A similar deal today might see the Brexit Party agree to stand down against Conservatives who are both committed to a no-deal Brexit and who consistently opposed May’s deal – there are nearly 30 of these so-called ‘Spartans’. So MPs such as Steve Baker, John Baron and Peter Bone would not have to worry about internecine warfare. In return, the Conservatives might give the Brexit Party a free pass in a select number of Labour seats where UKIP finished second in 2015, where a majority of people then voted for Brexit in 2016, and where, in reality, the Conservative Party has little chance of causing an upset. These might include northern seats such as Heywood and Middleton, Rotherham, Hartlepool or Rother Valley.
Look at the numbers, though, and you realise that this does not really make sense. Farage’s hand is weakened by the fact that most of the Conservative ‘Spartans’ are safe and do not need a deal with the Brexit Party to hold their seats. There are a few exceptions. Steve Baker, James Duddridge, Adam Holloway, Andrea Jenkyns, David Jones and, in particular, Lee Rowley in North East Derbyshire and Theresa Villiers in Chipping Barnet are more vulnerable, with majorities of fewer than 10,000 votes, and some of just a few hundred. But most hold large majorities of more than 10,000 or 20,000 votes. There is little prospect that Bill Cash, Owen Paterson, John Baron, Peter Bone, Suella Braverman, Mark Francois and Bernard Jenkin will lose their seats, for example. So why bother with a deal?

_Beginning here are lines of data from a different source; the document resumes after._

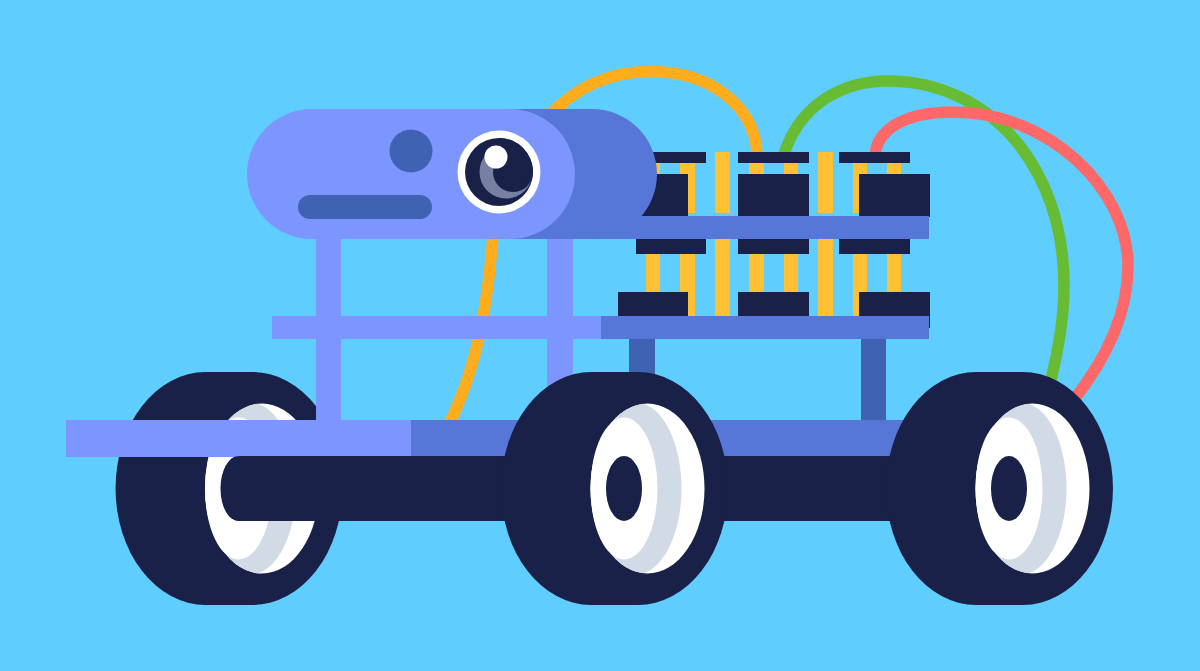
<!DOCTYPE html>
<html lang="en">
<head>
<meta charset="utf-8">
<title>Robot rover</title>
<style>
:root {
  --sky: #60cdff;
  --body: #7d95ff;
  --body-shade: #5677d8;
  --body-deep: #4062b3;
  --navy: #1a2148;
  --white: #fff;
  --rim: #d2dae6;
  --iris: #7680a0;
  --coil: #ffc033;
  --orange: #ffad1c;
  --green: #68bc33;
  --red: #ff6868;
}
html, body { margin: 0; height: 100%; overflow: hidden; background: var(--sky); }
svg { display: block; width: 1200px; height: 671px; }
.body { fill: var(--body); }
.shade { fill: var(--body-shade); }
.deep { fill: var(--body-deep); }
.navy { fill: var(--navy); }
.white { fill: var(--white); }
.rim { fill: var(--rim); }
.iris { fill: var(--iris); }
.coil { fill: var(--coil); }
.wire { fill: none; stroke-width: 11.5; }
.orange { stroke: var(--orange); }
.green { stroke: var(--green); }
.red { stroke: var(--red); }
</style>
</head>
<body>
<svg viewBox="0 0 1200 671" role="img" aria-label="Blue robot rover with coils, coloured wires and large wheels">
  <defs>
    <path id="tyre" class="navy" d="M591 372H638A90 116.5 0 0 1 638 605H591A90 116.5 0 0 1 591 372Z"/>
    <clipPath id="hub-edge"><ellipse cx="647.5" cy="488.5" rx="57" ry="85"/></clipPath>
    <g id="hub">
      <ellipse class="white" cx="647.5" cy="488.5" rx="57" ry="85"/>
      <ellipse class="rim" cx="636" cy="488.5" rx="45.5" ry="86" clip-path="url(#hub-edge)"/>
      <ellipse class="white" cx="624" cy="488.5" rx="33.5" ry="71"/>
      <ellipse class="navy" cx="624" cy="488.5" rx="18" ry="32.5"/>
    </g>
    <g id="wheel">
      <use href="#tyre"/>
      <use href="#hub"/>
    </g>
  </defs>

  <rect id="sky" width="1200" height="671" fill="var(--sky)"/>

  <g id="wires">
    <path class="wire orange" d="M548 117C580 82 616 71 653 71.500C710 72 755 106 757 154"/>
    <path class="wire orange" d="M493 236C488 300 478 366 449 424"/>
    <path class="wire green" d="M784 154C800 105 842 80 891 81C991 83 1064 168 1064 286C1064 320 1058 352 1050 384"/>
    <path class="wire red" d="M875 154C879 124 914 112 953 112C1050 112 1128 190 1128 266C1128 310 1108 357 1072 402"/>
  </g>

  <g id="upper-coils">
    <g class="coil">
      <rect x="646" y="160" width="14" height="50"/>
      <rect x="680" y="160" width="15" height="53"/>
      <rect x="715" y="152" width="15" height="61"/>
      <rect x="749" y="160" width="15" height="16"/>
      <rect x="784" y="160" width="14" height="16"/>
      <rect x="818" y="152" width="15" height="61"/>
      <rect x="853" y="160" width="14" height="53"/>
      <rect x="887" y="160" width="14" height="16"/>
    </g>
    <g class="navy">
      <rect x="636" y="152" width="70" height="11"/>
      <rect x="738" y="152" width="71" height="11"/>
      <rect x="839" y="152" width="71" height="11"/>
      <rect x="618" y="174" width="70" height="43"/>
      <rect x="738" y="174" width="71" height="43"/>
      <rect x="859" y="174" width="71" height="43"/>
    </g>
  </g>

  <g id="lower-coils">
    <g class="coil">
      <rect x="646" y="250" width="14" height="45"/>
      <rect x="680" y="250" width="15" height="66"/>
      <rect x="715" y="239" width="15" height="77"/>
      <rect x="749" y="250" width="15" height="45"/>
      <rect x="784" y="250" width="14" height="45"/>
      <rect x="818" y="239" width="15" height="77"/>
      <rect x="853" y="250" width="14" height="66"/>
      <rect x="887" y="250" width="14" height="45"/>
    </g>
    <g class="navy">
      <rect x="636" y="239" width="70" height="15"/>
      <rect x="738" y="239" width="71" height="15"/>
      <rect x="839" y="239" width="71" height="15"/>
      <rect x="618" y="292" width="70" height="25"/>
      <rect x="738" y="292" width="71" height="25"/>
      <rect x="859" y="292" width="71" height="36"/>
    </g>
  </g>

  <g id="rear-posts" class="deep">
    <rect x="629" y="339" width="26" height="82"/>
    <rect x="861" y="339" width="25" height="82"/>
  </g>

  <use href="#wheel" x="-385.500"/>

  <g id="chassis">
    <rect class="shade" x="411" y="420" width="500" height="37"/>
    <rect class="body" x="66" y="420" width="345" height="37"/>
    <path id="axle" class="navy" d="M920 456H239A18 32.500 0 0 0 239 521H920Z"/>
  </g>

  <g id="frame">
    <rect class="body" x="316" y="236" width="25" height="185"/>
    <rect class="body" x="547" y="236" width="26" height="150"/>
    <rect class="shade" x="600" y="316" width="329" height="23"/>
    <rect class="body" x="272" y="316" width="329" height="23"/>
    <rect class="shade" x="580" y="216" width="349" height="23"/>
  </g>

  <use href="#wheel"/>
  <use href="#wheel" x="385"/>

  <g id="head">
    <rect class="shade" x="440" y="109" width="217" height="130" rx="65"/>
    <rect class="body" x="247" y="109" width="328" height="130" rx="65"/>
    <circle class="deep" cx="411" cy="151" r="21.500"/>
    <rect class="deep" x="298" y="195" width="134" height="24" rx="12"/>
    <g id="eye">
      <circle class="white" cx="499" cy="172" r="41.500"/>
      <circle class="navy" cx="499" cy="172" r="34"/>
      <circle class="iris" cx="506" cy="172" r="26.500"/>
      <circle class="navy" cx="513" cy="172" r="20"/>
      <path class="navy" d="M499 138A34 34 0 0 1 533 172L520 180L498 160Z"/>
      <circle class="white" cx="496" cy="157" r="11.500"/>
    </g>
  </g>
</svg>
</body>
</html>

A pact would really only make sense if it were to focus on marginal seats. If, rather than select seats according to Farage’s preferred criteria – loyalty to no-deal — the Brexit Party simply agrees to stand down in, say, the 50 most marginal seats, from Southampton Itchen to Stockton South, this would allow the Conservatives to consolidate the Leave vote. It would also improve their chances of holding back the Liberal Democrats and Labour along the ‘Blue Wall’ in the southwest. But that would require Farage trusting Johnson and his team to really deliver a clean break.

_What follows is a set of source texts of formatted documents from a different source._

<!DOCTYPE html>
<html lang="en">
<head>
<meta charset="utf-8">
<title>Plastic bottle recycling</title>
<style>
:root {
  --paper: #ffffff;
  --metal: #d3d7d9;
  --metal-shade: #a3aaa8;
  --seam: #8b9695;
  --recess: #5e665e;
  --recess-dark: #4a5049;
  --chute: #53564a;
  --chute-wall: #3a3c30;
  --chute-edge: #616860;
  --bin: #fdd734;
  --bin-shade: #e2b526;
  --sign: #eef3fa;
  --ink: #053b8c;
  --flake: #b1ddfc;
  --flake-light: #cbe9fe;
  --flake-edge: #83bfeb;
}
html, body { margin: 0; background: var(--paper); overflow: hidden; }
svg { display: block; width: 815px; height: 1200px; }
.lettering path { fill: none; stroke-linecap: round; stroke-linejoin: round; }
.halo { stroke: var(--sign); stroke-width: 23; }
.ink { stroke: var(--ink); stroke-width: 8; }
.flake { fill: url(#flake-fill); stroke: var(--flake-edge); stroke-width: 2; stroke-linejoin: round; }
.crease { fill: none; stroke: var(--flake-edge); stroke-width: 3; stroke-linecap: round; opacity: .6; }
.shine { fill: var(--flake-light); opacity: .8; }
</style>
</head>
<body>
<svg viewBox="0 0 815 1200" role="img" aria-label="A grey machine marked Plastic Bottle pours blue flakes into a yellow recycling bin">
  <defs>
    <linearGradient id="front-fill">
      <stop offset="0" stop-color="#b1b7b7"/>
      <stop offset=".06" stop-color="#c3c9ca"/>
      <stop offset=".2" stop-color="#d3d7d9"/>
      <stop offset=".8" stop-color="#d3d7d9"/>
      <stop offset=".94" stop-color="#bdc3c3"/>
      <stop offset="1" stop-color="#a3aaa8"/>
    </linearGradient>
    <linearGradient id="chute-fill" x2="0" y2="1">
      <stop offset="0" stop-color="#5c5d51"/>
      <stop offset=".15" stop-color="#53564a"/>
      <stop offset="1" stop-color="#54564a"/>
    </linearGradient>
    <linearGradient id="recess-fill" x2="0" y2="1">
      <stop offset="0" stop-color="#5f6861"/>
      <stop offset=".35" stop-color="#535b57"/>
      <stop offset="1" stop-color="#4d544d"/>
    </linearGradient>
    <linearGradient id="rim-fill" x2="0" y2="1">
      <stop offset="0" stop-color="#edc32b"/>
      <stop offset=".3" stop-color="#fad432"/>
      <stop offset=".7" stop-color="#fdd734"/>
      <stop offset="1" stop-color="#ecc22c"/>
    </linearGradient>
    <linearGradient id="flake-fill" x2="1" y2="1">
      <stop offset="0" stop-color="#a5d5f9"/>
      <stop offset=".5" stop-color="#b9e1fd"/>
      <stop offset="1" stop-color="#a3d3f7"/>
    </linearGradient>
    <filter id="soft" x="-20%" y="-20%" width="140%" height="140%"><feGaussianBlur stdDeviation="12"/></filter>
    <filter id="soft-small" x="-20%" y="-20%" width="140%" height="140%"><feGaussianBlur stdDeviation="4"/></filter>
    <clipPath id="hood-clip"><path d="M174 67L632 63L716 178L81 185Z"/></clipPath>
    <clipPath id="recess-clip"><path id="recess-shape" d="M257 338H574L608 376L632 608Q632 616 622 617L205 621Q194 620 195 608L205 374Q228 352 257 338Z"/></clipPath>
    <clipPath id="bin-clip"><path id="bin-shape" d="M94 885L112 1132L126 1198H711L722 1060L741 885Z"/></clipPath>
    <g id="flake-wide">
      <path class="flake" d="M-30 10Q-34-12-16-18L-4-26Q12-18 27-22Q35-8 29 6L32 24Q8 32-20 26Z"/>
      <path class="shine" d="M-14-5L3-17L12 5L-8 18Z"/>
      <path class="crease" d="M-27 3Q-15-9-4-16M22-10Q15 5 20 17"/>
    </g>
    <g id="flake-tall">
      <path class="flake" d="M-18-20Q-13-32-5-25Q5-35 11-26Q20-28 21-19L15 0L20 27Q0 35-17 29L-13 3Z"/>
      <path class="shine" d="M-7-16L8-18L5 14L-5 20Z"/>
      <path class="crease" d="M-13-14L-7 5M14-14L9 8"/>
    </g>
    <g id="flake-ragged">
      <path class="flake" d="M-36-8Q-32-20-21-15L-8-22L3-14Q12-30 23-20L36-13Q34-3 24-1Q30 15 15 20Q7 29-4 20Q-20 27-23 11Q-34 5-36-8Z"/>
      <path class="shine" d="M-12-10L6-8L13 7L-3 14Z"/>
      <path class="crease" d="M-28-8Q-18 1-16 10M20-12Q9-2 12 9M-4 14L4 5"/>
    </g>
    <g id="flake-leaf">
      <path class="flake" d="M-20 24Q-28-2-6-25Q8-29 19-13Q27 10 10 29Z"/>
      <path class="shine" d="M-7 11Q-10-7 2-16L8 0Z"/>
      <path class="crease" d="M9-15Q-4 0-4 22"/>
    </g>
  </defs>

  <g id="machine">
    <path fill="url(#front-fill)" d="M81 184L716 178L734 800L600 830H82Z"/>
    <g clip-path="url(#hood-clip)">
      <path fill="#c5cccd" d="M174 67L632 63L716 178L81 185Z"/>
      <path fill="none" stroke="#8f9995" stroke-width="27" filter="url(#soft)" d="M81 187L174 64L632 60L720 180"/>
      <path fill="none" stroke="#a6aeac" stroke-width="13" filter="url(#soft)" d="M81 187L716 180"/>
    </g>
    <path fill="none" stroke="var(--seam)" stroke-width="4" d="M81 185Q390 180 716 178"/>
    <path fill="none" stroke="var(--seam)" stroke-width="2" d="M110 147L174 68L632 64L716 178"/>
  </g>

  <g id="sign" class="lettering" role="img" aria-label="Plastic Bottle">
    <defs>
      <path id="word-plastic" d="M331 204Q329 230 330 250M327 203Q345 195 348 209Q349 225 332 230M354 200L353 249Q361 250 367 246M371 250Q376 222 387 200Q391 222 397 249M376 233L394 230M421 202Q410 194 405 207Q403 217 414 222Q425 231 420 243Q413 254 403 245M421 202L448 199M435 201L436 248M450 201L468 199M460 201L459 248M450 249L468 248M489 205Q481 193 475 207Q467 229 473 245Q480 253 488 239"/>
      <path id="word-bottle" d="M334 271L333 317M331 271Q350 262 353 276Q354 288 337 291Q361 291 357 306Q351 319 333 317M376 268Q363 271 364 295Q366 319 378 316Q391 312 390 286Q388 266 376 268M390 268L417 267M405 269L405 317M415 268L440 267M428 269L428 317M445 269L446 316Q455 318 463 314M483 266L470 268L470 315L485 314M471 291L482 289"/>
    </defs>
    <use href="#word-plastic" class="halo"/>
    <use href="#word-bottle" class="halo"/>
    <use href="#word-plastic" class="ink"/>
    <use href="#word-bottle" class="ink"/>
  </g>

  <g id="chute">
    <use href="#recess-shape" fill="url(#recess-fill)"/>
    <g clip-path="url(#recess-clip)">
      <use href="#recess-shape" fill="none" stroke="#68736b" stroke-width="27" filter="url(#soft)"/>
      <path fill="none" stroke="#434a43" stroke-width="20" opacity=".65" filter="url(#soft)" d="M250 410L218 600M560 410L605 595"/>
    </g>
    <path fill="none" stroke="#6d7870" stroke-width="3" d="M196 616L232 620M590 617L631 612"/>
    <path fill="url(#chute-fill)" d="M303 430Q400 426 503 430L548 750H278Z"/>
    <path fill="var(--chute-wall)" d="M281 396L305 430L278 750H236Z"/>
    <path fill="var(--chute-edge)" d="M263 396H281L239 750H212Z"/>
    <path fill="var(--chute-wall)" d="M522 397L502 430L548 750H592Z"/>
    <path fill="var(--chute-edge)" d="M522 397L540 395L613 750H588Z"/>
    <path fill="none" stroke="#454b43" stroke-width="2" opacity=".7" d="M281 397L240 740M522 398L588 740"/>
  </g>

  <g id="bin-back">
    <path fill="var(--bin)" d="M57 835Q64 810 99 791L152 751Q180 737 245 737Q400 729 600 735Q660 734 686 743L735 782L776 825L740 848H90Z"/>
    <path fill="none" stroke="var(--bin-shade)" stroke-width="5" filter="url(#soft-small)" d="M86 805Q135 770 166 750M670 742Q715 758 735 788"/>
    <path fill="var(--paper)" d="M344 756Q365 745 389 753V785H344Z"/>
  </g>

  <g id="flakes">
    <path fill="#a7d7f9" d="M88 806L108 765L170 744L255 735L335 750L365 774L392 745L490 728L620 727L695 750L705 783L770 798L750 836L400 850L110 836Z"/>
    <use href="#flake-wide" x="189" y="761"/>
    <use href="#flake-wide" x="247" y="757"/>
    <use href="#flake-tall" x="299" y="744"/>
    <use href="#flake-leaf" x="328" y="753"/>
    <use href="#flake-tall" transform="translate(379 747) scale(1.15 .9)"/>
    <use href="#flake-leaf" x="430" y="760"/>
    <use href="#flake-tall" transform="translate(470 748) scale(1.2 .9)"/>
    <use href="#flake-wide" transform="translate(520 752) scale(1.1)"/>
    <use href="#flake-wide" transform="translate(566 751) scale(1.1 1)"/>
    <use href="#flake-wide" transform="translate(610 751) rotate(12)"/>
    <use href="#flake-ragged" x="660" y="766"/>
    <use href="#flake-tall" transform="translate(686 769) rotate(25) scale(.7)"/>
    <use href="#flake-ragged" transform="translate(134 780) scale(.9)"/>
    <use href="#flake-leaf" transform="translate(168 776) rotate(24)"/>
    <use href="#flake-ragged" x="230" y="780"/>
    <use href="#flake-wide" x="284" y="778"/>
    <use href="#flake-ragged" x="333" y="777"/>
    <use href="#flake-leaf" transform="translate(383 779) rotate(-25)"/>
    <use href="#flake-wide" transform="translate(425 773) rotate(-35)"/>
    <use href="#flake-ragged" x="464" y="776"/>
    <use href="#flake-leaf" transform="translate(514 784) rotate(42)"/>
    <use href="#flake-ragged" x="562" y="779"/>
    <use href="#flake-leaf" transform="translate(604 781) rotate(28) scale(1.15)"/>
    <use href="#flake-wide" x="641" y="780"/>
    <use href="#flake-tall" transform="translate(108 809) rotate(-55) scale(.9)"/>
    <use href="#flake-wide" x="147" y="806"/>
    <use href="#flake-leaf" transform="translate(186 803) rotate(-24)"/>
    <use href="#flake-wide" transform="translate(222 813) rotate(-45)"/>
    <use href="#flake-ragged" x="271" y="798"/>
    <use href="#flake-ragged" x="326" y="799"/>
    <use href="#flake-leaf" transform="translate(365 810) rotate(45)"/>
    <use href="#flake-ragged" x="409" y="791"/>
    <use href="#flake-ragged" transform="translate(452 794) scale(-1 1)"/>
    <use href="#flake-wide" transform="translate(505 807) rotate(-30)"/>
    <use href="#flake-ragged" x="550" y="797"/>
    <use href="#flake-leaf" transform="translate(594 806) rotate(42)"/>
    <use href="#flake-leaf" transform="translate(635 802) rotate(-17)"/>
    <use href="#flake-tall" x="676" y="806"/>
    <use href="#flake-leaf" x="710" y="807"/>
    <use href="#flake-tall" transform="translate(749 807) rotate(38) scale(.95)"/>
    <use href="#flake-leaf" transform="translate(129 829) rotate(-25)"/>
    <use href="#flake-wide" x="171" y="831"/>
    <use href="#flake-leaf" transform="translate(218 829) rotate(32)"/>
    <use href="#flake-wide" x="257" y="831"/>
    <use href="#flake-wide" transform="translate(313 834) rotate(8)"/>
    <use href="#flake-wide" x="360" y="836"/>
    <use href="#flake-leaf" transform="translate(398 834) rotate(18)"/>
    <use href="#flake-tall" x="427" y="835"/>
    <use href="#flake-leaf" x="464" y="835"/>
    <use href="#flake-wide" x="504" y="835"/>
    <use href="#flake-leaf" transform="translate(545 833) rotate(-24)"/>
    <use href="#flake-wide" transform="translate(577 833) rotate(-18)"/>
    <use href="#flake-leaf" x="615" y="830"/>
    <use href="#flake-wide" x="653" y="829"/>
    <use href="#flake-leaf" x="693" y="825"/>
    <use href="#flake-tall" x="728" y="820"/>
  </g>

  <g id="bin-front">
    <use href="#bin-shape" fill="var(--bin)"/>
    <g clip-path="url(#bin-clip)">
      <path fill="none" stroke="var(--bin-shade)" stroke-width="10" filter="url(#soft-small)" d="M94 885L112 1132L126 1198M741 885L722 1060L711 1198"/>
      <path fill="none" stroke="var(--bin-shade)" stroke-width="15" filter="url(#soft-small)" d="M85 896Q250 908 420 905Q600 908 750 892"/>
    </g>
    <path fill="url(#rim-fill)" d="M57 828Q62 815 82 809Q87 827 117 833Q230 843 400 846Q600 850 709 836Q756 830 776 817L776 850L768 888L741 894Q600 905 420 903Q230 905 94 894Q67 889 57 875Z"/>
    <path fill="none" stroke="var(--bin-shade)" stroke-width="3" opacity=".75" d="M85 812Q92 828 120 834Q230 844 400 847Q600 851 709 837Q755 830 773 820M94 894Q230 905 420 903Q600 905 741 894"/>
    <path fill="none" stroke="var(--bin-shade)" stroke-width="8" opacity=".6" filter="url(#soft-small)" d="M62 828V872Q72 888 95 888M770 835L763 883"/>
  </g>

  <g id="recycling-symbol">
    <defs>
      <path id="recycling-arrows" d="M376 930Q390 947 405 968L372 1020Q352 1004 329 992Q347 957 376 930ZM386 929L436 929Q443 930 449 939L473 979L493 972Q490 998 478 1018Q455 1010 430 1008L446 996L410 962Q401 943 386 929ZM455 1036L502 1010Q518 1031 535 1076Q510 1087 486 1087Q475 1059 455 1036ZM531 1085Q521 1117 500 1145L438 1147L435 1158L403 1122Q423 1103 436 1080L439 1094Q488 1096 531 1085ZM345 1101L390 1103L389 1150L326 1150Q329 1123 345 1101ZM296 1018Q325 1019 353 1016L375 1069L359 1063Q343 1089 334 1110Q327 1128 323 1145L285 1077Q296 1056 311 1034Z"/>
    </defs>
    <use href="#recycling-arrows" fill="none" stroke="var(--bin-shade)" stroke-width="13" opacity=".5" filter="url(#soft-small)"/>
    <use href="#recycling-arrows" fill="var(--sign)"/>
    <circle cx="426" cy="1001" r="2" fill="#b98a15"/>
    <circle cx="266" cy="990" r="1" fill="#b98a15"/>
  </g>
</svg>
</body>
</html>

And this is where we encounter another problem: personalities. Dominic Cummings has made no secret of his disdain for Farage, while Johnson will want to put clear blue water between his politics and those of the Brexit Party leader. Farage, meanwhile, thinks that Cummings is “untrustworthy” and is not a “true believer” in Brexit. He is very distrusting of Johnson and probably does not view him as a ‘proper’ social conservative.
Given the extreme volatility in British politics, the continuing Brexit fallout and the likelihood of a fresh general election, Boris Johnson may be tempted to go to the country much sooner than people think. But he will also need to come up with a way of side-stepping the Brexit Party, which will settle for nothing less than a clean break from the EU.
Farage will happily unload all that he has left to stop a soft Brexit, even if this means splitting the Leave vote, making it harder for Johnson to win a commanding majority and potentially putting Jeremy Corbyn into Number 10 Downing Street. And this is where we meet the greatest Brexit irony of them all: the man who devoted his life to Brexit will end up preventing it from happening.